The panellists at the Better the Balance/Better the World event conducted by Hyderabad-based NGO, Youngistaan Foundation stressed upon the need “to question gender discrimination in everyday life from a young age” to establish gender equality
Hyderabad-based NGO, Youngistaan Foundation organised a gender awareness programme "Women of Courage" organised an event to celebrate International Women's Day onMarch 30.
The panellists who graced the occasion were - Amrapali Kata, Joint Chief Election Officer, Telangana, Swathi Lakra, IGP (Law and Order) and in charge Women Safety Wing, and Mithali Raj, Indian Women's Cricket Team. The event was started by Shruthika Chowdary with a poem revolving around women being strong and expressing their valor which left the audience with goosebumps.
Amrapali Kata, said, "I do not see this world as a man's world which makes it easier for me to aim. Undoubtedly it is tougher for women to perform, achieve and continue achieving for a longer period of time.
Personally, I have been fortunate as my parents are major feminists and that helped me and my sister to become strong women. It is a constant battle for me, most of the women and men to challenge the gender roles that have been imbibed in people since childhood.
One has to constantly fight against their own self to understand their boundaries and they need to push it more in the real world. Fighting, achieving and being an individual who defines their own course of life will become a bigger challenge."
Swati Lakhra spoke about her challenges which she faced to move 5 per cent women reservation to 33 per cent in police department. She said, "When 50 per cent of the population are women, it is really important to have equal number of women police in law enforcement area also.
Today we have 33 and one third per cent of reservation for civil police and 10 per cent reservation for the unreserved. I do not want women police stations as such, I would rather want to have a woman in every police station.
A woman should not scout for a women police station as such to give a complaint, she has to go to the concerned jurisdiction and file a complaint. We are working forward towards it."

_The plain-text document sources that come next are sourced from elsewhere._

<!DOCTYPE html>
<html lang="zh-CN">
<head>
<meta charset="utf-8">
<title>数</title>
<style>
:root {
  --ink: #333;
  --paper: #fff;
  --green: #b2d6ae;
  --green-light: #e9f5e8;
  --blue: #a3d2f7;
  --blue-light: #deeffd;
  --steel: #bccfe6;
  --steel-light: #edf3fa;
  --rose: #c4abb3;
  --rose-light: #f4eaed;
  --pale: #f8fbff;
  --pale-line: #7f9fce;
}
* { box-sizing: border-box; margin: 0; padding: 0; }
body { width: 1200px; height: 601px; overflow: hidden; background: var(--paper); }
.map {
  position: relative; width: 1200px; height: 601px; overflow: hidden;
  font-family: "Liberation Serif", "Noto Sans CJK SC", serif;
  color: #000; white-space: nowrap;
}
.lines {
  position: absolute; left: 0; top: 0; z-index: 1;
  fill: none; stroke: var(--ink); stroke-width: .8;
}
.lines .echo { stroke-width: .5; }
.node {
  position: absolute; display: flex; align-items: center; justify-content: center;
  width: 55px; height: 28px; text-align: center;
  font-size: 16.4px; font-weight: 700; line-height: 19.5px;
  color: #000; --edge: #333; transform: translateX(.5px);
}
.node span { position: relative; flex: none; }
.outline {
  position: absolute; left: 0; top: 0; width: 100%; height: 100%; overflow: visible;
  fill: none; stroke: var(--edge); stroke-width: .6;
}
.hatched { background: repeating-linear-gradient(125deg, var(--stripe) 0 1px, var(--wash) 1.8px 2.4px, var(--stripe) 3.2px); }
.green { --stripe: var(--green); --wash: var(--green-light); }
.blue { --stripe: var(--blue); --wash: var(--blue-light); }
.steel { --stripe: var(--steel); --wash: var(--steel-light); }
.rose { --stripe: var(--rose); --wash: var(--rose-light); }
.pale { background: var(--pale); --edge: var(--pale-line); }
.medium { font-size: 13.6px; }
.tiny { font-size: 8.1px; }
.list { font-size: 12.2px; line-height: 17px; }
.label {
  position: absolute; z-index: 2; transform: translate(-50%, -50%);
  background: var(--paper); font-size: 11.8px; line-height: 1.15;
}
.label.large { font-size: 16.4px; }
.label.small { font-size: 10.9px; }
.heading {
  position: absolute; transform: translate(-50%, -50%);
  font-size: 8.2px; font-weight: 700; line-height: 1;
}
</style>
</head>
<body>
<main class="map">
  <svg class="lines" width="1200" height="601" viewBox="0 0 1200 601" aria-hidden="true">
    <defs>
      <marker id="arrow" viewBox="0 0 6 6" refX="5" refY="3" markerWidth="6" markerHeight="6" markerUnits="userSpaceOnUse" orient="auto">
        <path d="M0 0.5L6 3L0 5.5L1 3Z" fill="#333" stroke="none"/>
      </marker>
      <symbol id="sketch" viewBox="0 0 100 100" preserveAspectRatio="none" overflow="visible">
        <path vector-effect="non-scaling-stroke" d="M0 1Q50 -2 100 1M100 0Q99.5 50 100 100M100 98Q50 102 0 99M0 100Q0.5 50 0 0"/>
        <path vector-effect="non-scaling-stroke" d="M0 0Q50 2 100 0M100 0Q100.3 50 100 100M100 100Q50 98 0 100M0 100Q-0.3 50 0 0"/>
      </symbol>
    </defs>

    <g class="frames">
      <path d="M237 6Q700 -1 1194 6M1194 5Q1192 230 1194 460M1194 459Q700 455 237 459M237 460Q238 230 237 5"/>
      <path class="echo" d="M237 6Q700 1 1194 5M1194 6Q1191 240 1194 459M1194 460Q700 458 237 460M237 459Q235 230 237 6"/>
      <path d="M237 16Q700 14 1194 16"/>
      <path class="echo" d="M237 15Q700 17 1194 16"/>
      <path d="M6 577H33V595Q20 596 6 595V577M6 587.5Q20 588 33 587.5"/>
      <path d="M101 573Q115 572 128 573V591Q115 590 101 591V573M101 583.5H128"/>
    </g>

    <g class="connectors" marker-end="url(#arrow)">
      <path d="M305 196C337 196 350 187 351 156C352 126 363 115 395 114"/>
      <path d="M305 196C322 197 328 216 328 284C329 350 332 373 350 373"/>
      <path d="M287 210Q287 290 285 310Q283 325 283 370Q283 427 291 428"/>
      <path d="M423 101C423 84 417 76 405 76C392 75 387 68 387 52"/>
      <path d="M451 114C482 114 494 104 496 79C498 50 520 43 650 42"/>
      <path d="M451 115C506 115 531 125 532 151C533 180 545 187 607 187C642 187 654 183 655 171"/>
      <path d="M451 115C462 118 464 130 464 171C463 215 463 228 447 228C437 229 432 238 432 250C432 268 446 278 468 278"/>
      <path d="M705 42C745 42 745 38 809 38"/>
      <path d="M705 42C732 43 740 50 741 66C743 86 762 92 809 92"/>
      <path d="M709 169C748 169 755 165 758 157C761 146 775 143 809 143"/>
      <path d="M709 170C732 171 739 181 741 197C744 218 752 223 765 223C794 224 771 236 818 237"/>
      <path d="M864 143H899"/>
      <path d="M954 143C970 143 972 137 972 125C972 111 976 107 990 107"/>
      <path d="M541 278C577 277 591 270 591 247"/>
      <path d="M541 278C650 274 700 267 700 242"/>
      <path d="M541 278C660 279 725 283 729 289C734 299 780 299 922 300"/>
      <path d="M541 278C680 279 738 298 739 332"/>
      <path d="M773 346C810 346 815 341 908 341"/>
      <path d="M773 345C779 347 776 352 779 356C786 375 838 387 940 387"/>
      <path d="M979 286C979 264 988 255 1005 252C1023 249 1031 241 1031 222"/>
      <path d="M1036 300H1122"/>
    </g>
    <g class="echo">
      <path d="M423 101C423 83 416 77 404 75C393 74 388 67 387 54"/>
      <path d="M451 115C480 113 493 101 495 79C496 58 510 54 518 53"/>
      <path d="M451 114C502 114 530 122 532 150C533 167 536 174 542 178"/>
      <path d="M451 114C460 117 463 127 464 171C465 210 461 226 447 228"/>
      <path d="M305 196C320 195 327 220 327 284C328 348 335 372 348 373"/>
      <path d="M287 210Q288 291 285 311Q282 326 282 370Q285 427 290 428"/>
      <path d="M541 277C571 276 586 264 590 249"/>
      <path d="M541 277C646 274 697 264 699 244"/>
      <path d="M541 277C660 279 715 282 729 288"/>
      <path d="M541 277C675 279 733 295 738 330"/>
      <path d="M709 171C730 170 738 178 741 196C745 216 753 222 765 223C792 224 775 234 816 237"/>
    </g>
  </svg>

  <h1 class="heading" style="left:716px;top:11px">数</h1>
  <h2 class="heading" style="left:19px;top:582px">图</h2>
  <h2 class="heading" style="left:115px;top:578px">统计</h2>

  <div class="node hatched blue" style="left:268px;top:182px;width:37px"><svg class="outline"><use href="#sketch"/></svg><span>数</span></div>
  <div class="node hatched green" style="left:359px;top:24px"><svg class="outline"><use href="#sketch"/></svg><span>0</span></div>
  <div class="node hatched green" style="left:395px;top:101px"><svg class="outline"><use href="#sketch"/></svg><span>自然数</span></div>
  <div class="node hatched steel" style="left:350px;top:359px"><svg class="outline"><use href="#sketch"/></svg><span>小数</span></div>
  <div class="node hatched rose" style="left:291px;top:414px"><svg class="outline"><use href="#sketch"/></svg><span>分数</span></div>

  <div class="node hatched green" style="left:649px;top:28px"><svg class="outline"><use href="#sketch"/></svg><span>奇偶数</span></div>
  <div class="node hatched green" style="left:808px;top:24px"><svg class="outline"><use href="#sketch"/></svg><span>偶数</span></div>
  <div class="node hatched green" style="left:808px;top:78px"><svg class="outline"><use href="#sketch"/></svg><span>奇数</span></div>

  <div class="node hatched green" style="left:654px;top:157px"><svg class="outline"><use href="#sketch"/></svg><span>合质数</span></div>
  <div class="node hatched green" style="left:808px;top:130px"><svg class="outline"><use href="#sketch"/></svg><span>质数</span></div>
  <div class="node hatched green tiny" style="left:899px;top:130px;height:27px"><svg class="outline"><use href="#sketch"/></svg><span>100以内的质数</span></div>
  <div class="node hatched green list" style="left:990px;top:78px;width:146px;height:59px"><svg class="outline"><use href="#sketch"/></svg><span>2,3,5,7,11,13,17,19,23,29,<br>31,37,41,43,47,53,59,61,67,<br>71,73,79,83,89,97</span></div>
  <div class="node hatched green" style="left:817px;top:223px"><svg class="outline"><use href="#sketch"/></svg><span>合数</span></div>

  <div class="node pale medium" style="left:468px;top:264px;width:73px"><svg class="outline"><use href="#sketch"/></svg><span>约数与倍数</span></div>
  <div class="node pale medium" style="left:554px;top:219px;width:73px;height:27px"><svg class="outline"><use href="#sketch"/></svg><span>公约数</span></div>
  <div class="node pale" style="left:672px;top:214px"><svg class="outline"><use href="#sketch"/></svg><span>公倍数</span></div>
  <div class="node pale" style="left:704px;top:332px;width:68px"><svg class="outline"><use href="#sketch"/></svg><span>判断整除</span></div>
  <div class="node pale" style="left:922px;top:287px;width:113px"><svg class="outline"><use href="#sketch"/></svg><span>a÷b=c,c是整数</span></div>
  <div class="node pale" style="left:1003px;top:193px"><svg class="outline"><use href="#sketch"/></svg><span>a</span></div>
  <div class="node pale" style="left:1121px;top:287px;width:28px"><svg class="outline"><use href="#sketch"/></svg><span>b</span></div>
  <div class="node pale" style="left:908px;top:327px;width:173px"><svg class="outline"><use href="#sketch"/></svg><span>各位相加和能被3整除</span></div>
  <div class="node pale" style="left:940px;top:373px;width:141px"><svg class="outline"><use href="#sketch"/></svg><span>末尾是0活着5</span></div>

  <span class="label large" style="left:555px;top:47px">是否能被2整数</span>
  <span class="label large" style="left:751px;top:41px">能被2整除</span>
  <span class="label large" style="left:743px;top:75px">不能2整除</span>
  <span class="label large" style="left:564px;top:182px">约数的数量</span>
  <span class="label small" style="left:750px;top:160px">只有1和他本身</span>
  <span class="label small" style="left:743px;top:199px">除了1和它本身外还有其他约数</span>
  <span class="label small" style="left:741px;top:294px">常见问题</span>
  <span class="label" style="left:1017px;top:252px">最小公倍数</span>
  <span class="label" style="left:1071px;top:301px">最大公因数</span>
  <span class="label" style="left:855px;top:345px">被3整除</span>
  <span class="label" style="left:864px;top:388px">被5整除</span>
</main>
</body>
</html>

Mithali Raj, said, "It was not that easy to take up sports. As a girl as I had my own struggles as my grandparents were not keen about me getting into sports, but my parents had cocooned me from all the negativity that I have faced at home. Nevertheless, I felt negativity from the society too. When we travel with our cricket kit, people referred it as a Hockey kit.
When we told them about, we are Indian players who were going for tournaments or to play a series, they would question if we have the same rules in cricket or do, we play with a tennis ball as it is softer and not the cricket ball as we girls get injuries.
As a child, I was very judgmental about such situations but when I grew up, I realised we can't blame the society as it was not promoted much, and we do not see women playing cricket in the street as other men do.
However, today, we see a lot of people taking up sports as a profession and eventually, things have changed for women in sports."
In regards to understanding where the change should begin, all of the participants believe that gender neutrality takes a course of change only when people of different age groups, professions, and mindsets begin to widen their thought process to changing world and treat equally both genders.
Speaking about the event, Arun Daniel Yellamaty, founder, 'Youngistaan Foundation', said, "The primary aim of the program is to give a broadened perspective from eminent personalities and encourage more people to pursue such professions and have equal opportunities for women and encourage young women so that there are balance of opportunities for both men and women."